Strengthening Trust in the Insurance Industry
37 Even as we build up our workforce, even as we attract more people in the industry, and we provide skills upgrading, it is important ultimately to fall back on what is important in this industry. It is not just about skills, but ultimately the insurance industry is built on trust. So you may have the most competent people but ultimately the insurance industry has to be built on people who are of integrity, who are of the right values and who can promote trust. You are not just selling a policy, you are making a promise - a promise to be there for your customers for good times and bad times. That is an important part of what makes the industry works and what creates values and what gets customers to buy insurance from you. That must never be eroded. That value, that ethos must always be there.

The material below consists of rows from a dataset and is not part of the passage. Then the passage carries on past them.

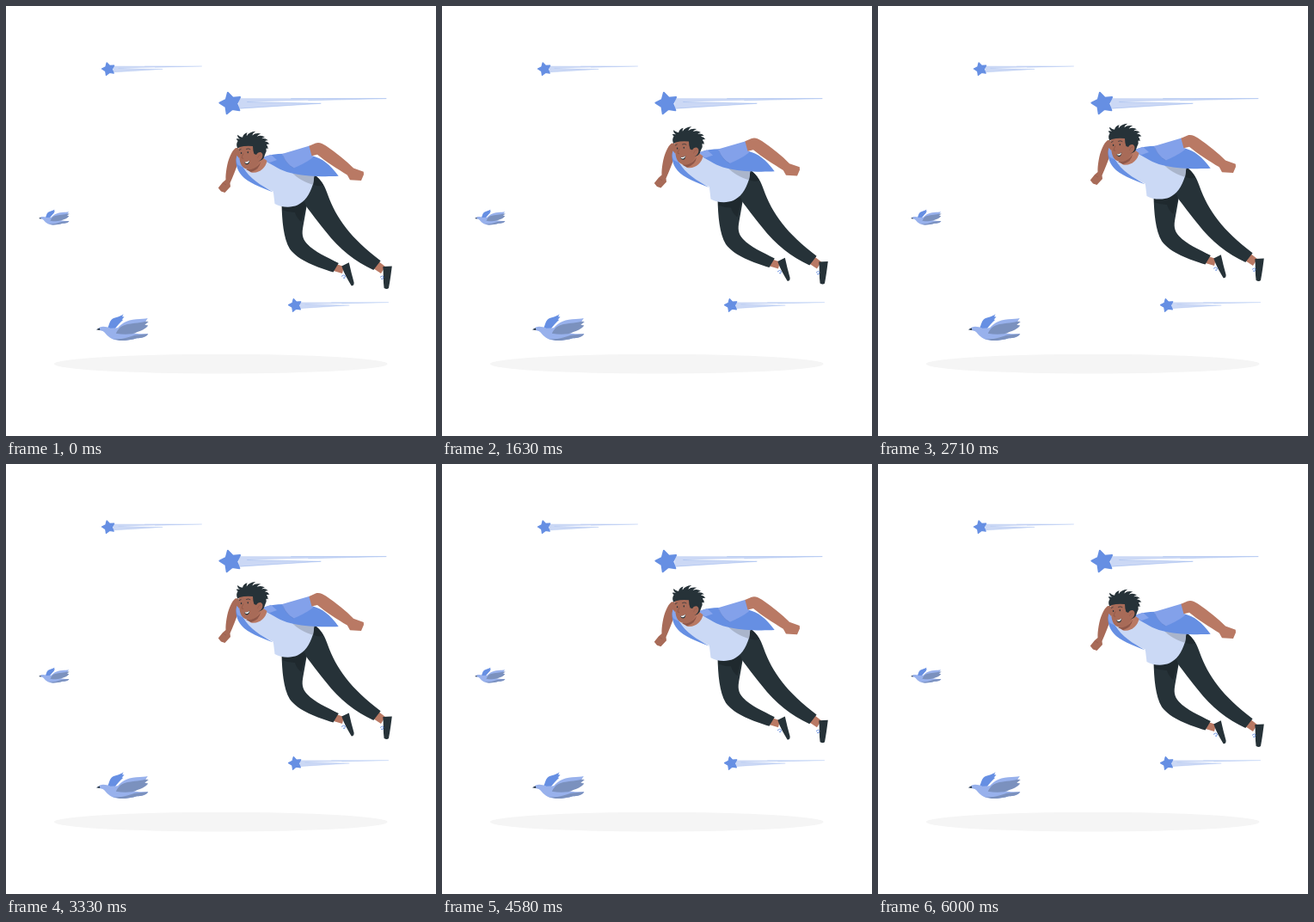
These frames come from a looping animation (500 by 500 pixels, 6040 ms). An HTML page:

```html
<!DOCTYPE html>
<html lang="en">
<head>
<meta charset="utf-8">
<title>Flying man</title>
<style>
  html, body { margin: 0; width: 100%; height: 100%; overflow: hidden; background: #fff; }
  svg { display: block; width: 100%; height: 100%; }
</style>
</head>
<body>
<svg viewBox="0 0 500 500" xmlns="http://www.w3.org/2000/svg">
  <defs>
    <g id="comet">
      <path fill="#cbd8f5" d="M9-6L181-5.6L19-1.7L105 .1L9 6.2Z"/>
      <path fill="none" stroke="#668fe3" stroke-width=".4" stroke-opacity=".7" d="M70-5.6L181-5.6L90-3.3M19-1.7L105 .1L11 6"/>
      <path id="star" fill="#668fe3" stroke="#668fe3" stroke-width="2" stroke-linejoin="round"/>
    </g>
    <g id="bird">
      <path fill="#668fe3" d="M13-2C15-6 15-10 18.5-12.5C22-14.5 28-15 31.3-18L29.8-15L32.2-14.6L29.3-11.5L31-11.4C27-8 24-4 20.5 0Z"/>
      <path fill="#98b1ec" d="M0 0L4-2.8C8-4.2 12-3 16-1.5L26-2C34 2 42 6 60 5C58 9 51 10 47 10C41 12 33 13 27 12.8C17 12 13 8 9 3C7 1 4 1 0 0Z"/>
      <path fill="#7b91be" d="M40 8C46 5.5 53 6 60 5C58 9 51 10 47 10C41 12 33 13 27 12.8L18 10.5C27 12 34 10 40 8Z"/>
      <path fill="#98b1ec" d="M22 2C27-7 35-11 46-12C52-12.4 56-12.5 59.5-13.3L56-8L34-1Z"/>
      <path fill="#7b91be" d="M22.5 4.5C25 0 27-3.5 32-5C40-8 49-7 57-9.5L60.5-9.2L56-5.4L60-4.8C56 0 52 1 47 3C41 6 31 6 22.5 4.5Z"/>
      <path fill="#263238" d="M-.3 .1L3.5-1.6L4 .9Z"/>
    </g>
  </defs>

  <ellipse cx="249.8" cy="416.2" rx="193.9" ry="11.3" fill="#f5f5f5"/>
  <use href="#comet" transform="translate(261.3 113.2)"/>
  <use href="#comet" transform="translate(119.2 73.4) scale(.6)"/>
  <use href="#comet" transform="translate(336.3 348) scale(.6)"/>
  <use href="#bird" transform="translate(105.3 376.2)"/>
  <use href="#bird" transform="translate(38.3 247) scale(.585)"/>

  <g id="man">
    <!-- far arm -->
    <path fill="#a86b58" d="M266.5 165.5C272 163 274 171 271 179C268 188 264 198 260.5 206L261 210L254.5 217L250 215.5L246.8 211.5L251.8 205.2L255.5 202C255.2 195 257 182 260.8 174C262.5 170 264.5 167 266.5 165.5Z"/>
    <path fill="none" stroke="#8e5749" stroke-width=".5" d="M252.5 206L256 208"/>

    <!-- ankles and shoes -->
    <path fill="#b97964" d="M384 300L393 303L391 311L381 308ZM432 296L441 303L436 311L427 305Z"/>
    <path fill="#263238" d="M390.3 302.5L398.8 298.3C400.5 306 402.5 314 404.6 321.5Q404.8 325.8 401.6 325.2C398 319 393 311 390.3 302.5ZM438.3 303L448.8 302.5C447.7 311 446.6 320 445 328Q443 330 439.6 328C438.4 320 439.2 311 438.3 303Z"/>
    <path fill="none" stroke="#668fe3" stroke-width=".9" d="M390 314.5Q393 311.5 394.5 314Q394 318 392 316M435 315.5Q438 312.5 439 315Q438.5 319 436 317"/>

    <!-- trousers -->
    <path fill="#263238" d="M320.5 230C321 249 322.5 270 330 282.5C340 296 362 304 380.5 309.5L386.8 299C373 292 359 286 350 276.5C344 270 344 264 345.5 256L351 225Z"/>
    <path fill="#1f292e" d="M321 230L350 228L343.5 251Q338 247 336 240Q328 240 321 237Z"/>
    <path fill="#263238" d="M358 196C367 202 371 210 374 219C384 247 401 270 435.6 296.2L427.3 307C406 297 388 283 372 262.5C362 250 355 241 348.5 232L345 218Z"/>
    <path fill="#1f292e" d="M358 196Q365 201 369 208Q364 211 356 207Z"/>

    <!-- shirt -->
    <path fill="#cbd9f5" d="M274 188C285 191 295 188 303 179L333 187L358.5 196L357 207C353 220 347 227.5 339 231.5C331 235 319 234 312.5 230L310.8 215.5C296 210 283 202 274 188Z"/>
    <path fill="#aab5cb" d="M331 192L358.5 197L357 208C348 205 339 201 331 192Z"/>

    <!-- jacket -->
    <path fill="#668fe3" d="M268.5 174C266 181 268 190 274 197C281 205 296 211 311 216.5C296 208.5 283 200 276 188Z"/>
    <path fill="#87a5ec" d="M268.5 174C267 179 268 183 270 185L276 188L272 178Z"/>
    <path fill="#668fe3" d="M299 176C306 173 314 172 323 171.8L357 174.5C367 177 377 184 386.7 197.8C372 198.5 350 198.5 335 195C323 193 315 188 303 181Z"/>
    <path fill="#87a5ec" d="M299 176L308 172.7L315 179L306.5 182L303 181Z"/>
    <path fill="#83a1ea" d="M321 172L353 162.6C354 167 356 171 357 176C349 182 341 186 334.5 188.5C328 185 323 179 321 172Z"/>
    <path fill="none" stroke="#5478c4" stroke-width=".4" d="M322 174Q326 184 334.5 188.5"/>

    <!-- near arm -->
    <path fill="#b97964" d="M352.4 162.8L360 159.5C364 158 368 160 372 162.5C384 170.5 395 179.5 404 188.6L415.8 192.8L416 196L413 203L400 202.2L396.8 196.4C385 189.3 372 181 362 172.8L355.5 174.3Z"/>

    <!-- neck and head -->
    <path fill="#b97964" d="M282 188L298 176L303.5 180C302 188 295 195 285 193.5L280 190Z"/>
    <path fill="#8e5749" d="M279 190L287 189Q293 187 296 181Q295 190 285 193Z"/>
    <path fill="#a86b58" d="M270.3 163C271 172 270.8 180 274 185.5Q278 191 285 190C292 188 296 181 298 173L293 158L276 158Z"/>
    <path fill="#263238" d="M269.3 165.5C267.5 162 268 159 269.6 157L267.6 154.6Q270 154 272 154.7Q268.5 152.5 269.3 149.8Q272 152.6 275 152.7Q276 148.5 280.6 147.2Q279.3 149.5 279.8 151.3Q282.5 146.4 290.2 145.8Q286.8 147.8 286.3 150.4Q290 147.3 296.2 148.4Q292.8 149.6 291.7 151.7Q296.5 149.6 301 152.4Q298.3 152.8 297.3 154.3Q301.5 153.2 304.8 156.2Q302.3 156 301 157.2Q304.5 157.6 306.4 160.6Q304 160.4 302.8 161.2Q304.8 163 304.8 166.2Q303.6 165.3 302.5 165.8Q303.6 169.3 301.2 172.6L299.6 177Q297.5 180 293.8 180.5L294 174L288.5 172Q287 168 287 163Q279 162 271.8 164Z"/>
    <path fill="#a86b58" d="M290.5 180C289 174 292 169.5 296 170C300 171 299 178 294 180.5Z"/>
    <path fill="none" stroke="#8e5749" stroke-width=".5" d="M292.5 177Q293 173 296.5 172.8"/>
    <path fill="none" stroke="#263238" stroke-width=".7" stroke-linecap="round" d="M271.3 167.5L273.2 166.4M279.5 166.3Q282 165 284 166.5"/>
    <g fill="#263238"><ellipse cx="273.6" cy="171" rx=".7" ry="1.1"/><ellipse cx="281.3" cy="170.2" rx=".7" ry="1.1"/></g>
    <path fill="none" stroke="#87503f" stroke-width=".6" d="M276 171.5Q274 175.5 274 176.8L276.2 177.3"/>
    <path fill="#263238" d="M277 181.4Q280.5 181.8 283.2 179.4Q283.2 184 280.2 184.3Q278 184 277 181.4Z"/>
    <path fill="#fff" d="M277.3 181.4Q280.5 181.8 283 179.6Q282.8 182.1 280.5 182.9Q278.3 182.9 277.3 181.4Z"/>
  </g>
</svg>
<script>
  const LOOP = 6040, CYCLE = 6000, RISE = 10;
  const man = document.getElementById('man');

  const starPoints = Array.from({ length: 10 }, (_, i) => {
    const radius = i % 2 ? 7 : 12.9;
    const angle = Math.PI * (1.015 + i / 5);
    return `${(radius * Math.cos(angle)).toFixed(2)} ${(radius * Math.sin(angle)).toFixed(2)}`;
  });
  document.getElementById('star').setAttribute('d', `M${starPoints.join('L')}Z`);

  // Linear rise and fall with a short rest at the bottom.
  function draw(ms) {
    const t = Math.min(ms % LOOP, CYCLE);
    const lift = RISE * (1 - Math.abs(2 * t / CYCLE - 1));
    man.setAttribute('transform', `translate(0 ${-lift})`);
  }

  const start = performance.now();
  function tick() {
    draw(performance.now() - start);
    requestAnimationFrame(tick);
  }
  tick();
</script>
</body>
</html>
```
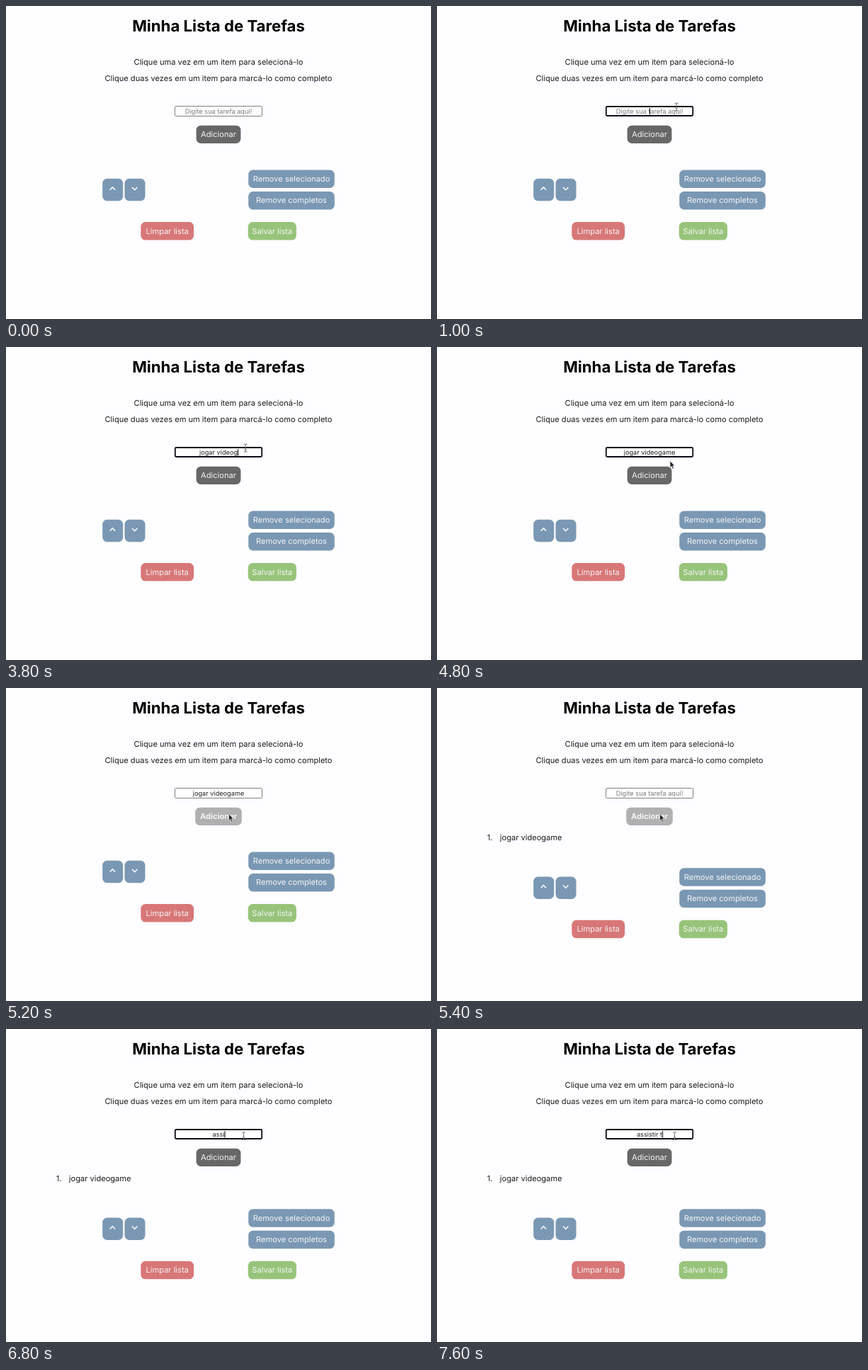
An HTML page that plays this animation: 600 by 442 pixels, repeating every 8 s.

```html
<!DOCTYPE html>
<html lang="pt-BR">
<head>
<meta charset="utf-8">
<title>Lista de Tarefas</title>
<style>
  html, body { margin: 0; width: 100%; height: 100%; overflow: hidden; background: #fefdff; }
  svg { display: block; width: 100%; height: 100%; }
  text { font: 11.1px Inter, sans-serif; fill: #1c1c1c; white-space: pre; text-rendering: geometricPrecision; }
  .mid { text-anchor: middle; }
  .btn { fill: #f4f4f7; text-anchor: middle; }
  #title { font-size: 22.2px; font-weight: 700; fill: #000; }
  #value { font-size: 9.2px; }
</style>
</head>
<body>
<svg id="stage" viewBox="0 0 600 442">
  <text id="title" class="mid" x="300" y="36">Minha Lista de Tarefas</text>
  <text class="mid" x="300" y="83.2">Clique uma vez em um item para selecioná-lo</text>
  <text class="mid" x="300" y="106.2">Clique duas vezes em um item para marcá-lo como completo</text>

  <rect id="field" fill="#fff"/>
  <text id="value" class="mid" x="300" y="152"></text>
  <path id="caret" stroke="#111" stroke-width="1"/>

  <rect id="add" y="168.7" height="25.3" rx="6.5"/>
  <text id="addText" class="btn" x="300" y="185.2">Adicionar</text>

  <g id="item">
    <text x="70.7" y="214.5">1.</text>
    <text x="88.8" y="214.5">jogar videogame</text>
  </g>
  <g id="controls"></g>

  <path id="beam" d="M-2.5-5.5Q0-5.5 0-4Q0-5.5 2.5-5.5M0-4V4M-2.5 5.5Q0 5.5 0 4Q0 5.5 2.5 5.5M-1.5 2H1.5"
        fill="none" stroke="#777" stroke-width="1.1"/>
  <path id="arrow" d="M0 0V9.2L2.1 7.3L3.7 10.9L5.3 10.2L3.7 6.7H6.6Z"
        fill="#222" stroke="#eee" stroke-width=".6"/>
</svg>
<script>
const $ = id => document.getElementById(id);
const LOOP = 8000, TICK = 200;
const BLUE = '#7a98b3';

function set(el, attrs) {
  for (const k in attrs) el.setAttribute(k, attrs[k]);
}
function show(el, on) {
  el.style.display = on ? '' : 'none';
}
function button(x, y, w, h, color, label) {
  const inner = label
    ? `<text class="btn" x="${x + w / 2}" y="${y + 16.4}">${label}</text>`
    : '';
  return `<rect x="${x}" y="${y}" width="${w}" height="${h}" rx="6.5" fill="${color}"/>${inner}`;
}
function chevron(x, y, rise) {
  return `<path d="M${x - 3.7} ${y + rise}L${x} ${y - rise}L${x + 3.7} ${y + rise}" fill="none" stroke="#fff" stroke-width="1.5"/>`;
}

$('controls').innerHTML =
  button(136.2, 243.8, 29, 31.4, BLUE) + chevron(150.4, 257.8, 1.9) +
  button(167.5, 243.8, 29, 31.4, BLUE) + chevron(181.7, 257.8, -1.9) +
  button(342.2, 231.5, 121.6, 25.5, BLUE, 'Remove selecionado') +
  button(342.2, 262, 121.6, 25.5, BLUE, 'Remove completos') +
  button(190.3, 305.1, 74.8, 25.5, '#d87777', 'Limpar lista') +
  button(341.7, 305.1, 68.2, 25.5, '#97c47a', 'Salvar lista');

// [start ms, letters typed]
const typing = [
  { text: 'jogar videogame', keys: [[1400, 1], [1600, 2], [1800, 3], [2000, 4], [2200, 6], [2400, 7],
    [2800, 8], [3000, 9], [3200, 10], [3400, 11], [3800, 12], [4000, 13], [4200, 14], [4400, 15]], end: 5400 },
  { text: 'assistir tv', keys: [[6400, 1], [6600, 2], [6800, 4], [7000, 6], [7200, 8], [7400, 9], [7600, 10]], end: LOOP }
];
// [start ms, pointer, x, y]
const pointer = [
  [0, '', 0, 0], [800, 'beam', 338, 142.5], [4800, 'arrow', 329, 161], [5000, 'arrow', 314.5, 178],
  [5600, 'beam', 335.5, 151]
];

const last = (list, t) => list.filter(k => k[0] <= t).pop();

function typed(t) {
  const { text, keys } = typing.find(entry => t < entry.end);
  const key = last(keys, t);
  return key ? text.slice(0, key[1]) : '';
}

function draw(ms) {
  const t = Math.floor(ms / TICK) * TICK;
  const text = typed(t);
  const focus = (t >= 1000 && t < 5200) || t >= 5800;
  const hover = t >= 5000 && t < 5600;
  const added = t >= 5400;

  set($('field'), focus
    ? { x: 238.8, y: 142, width: 122.4, height: 13, rx: 1.5, stroke: '#120c18', 'stroke-width': 1.8 }
    : { x: 238.5, y: 141.5, width: 123, height: 14, rx: 1, stroke: '#808080', 'stroke-width': 1 });

  const value = $('value');
  value.textContent = text || 'Digite sua tarefa aqui!';
  value.style.fill = text ? '#222' : '#7b7b7b';

  const idle = t >= 4400 && t < 5200;
  show($('caret'), focus && !(idle && t % 1000 >= 600));
  const x = 300 + (text ? value.getComputedTextLength() / 2 + .5 : .5);
  set($('caret'), { d: `M${x} 144V153.5` });

  set($('add'), hover
    ? { x: 267.2, width: 65.6, fill: '#b0b0b0' }
    : { x: 268.6, width: 62.8, fill: '#676767' });
  $('addText').style.fontWeight = hover ? 700 : 400;

  show($('item'), added);
  set($('controls'), { transform: `translate(0 ${added ? 22.7 : 0})` });

  const [, kind, px, py] = last(pointer, t);
  for (const id of ['beam', 'arrow']) {
    show($(id), id === kind);
    set($(id), { transform: `translate(${px} ${py})` });
  }
}

const start = performance.now();
function loop() {
  draw((performance.now() - start) % LOOP);
  requestAnimationFrame(loop);
}
loop();
</script>
</body>
</html>
```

38 We have all read news of a growing trust deficit in the financial sector. If you read internationally, you see this in many countries, particularly after the global financial crisis. That trust deficit is created when ethics are compromised, when there is unfair dealing, when there is non-transparency, when there is a lack of integrity.
39 We don’t face this yet in Singapore, and we must not allow such behaviours to creep into our financial sector and our insurance sector. All of us in the finance sector, all our insurance professionals, must work harder to enhance customer confidence, to build trust - be it through consumers’ education, through fair and proper disclosure, through fair dealings with our customers. That is of critical importance in the insurance sector and we hope all of you will help us to continue to uphold this reputation that we have in Singapore.
40 To conclude, the Singapore insurance industry made enormous strides over the last 50 years. Today we are, in many ways, an important insurance hub in Asia.
41 Going forward, Asia’s economic transformation will continue, and new technologies will also continue to proliferate and present new opportunities for our insurance sector.
42 With sustained commitment and partnership between the MAS, GIA and all our partners here, I am confident that Singapore will become an even more vibrant and innovative insurance hub in the next 50 years.
43 Thank you very much, and have a very pleasant evening.1 This is based on the Compound Annual Growth Rate (CAGR)
2 McAffee Report on CyberCrime June 2014
3 Insurance 2020 & Beyond: Reaping the dividends of cyber resilience, PWC, Sep 2015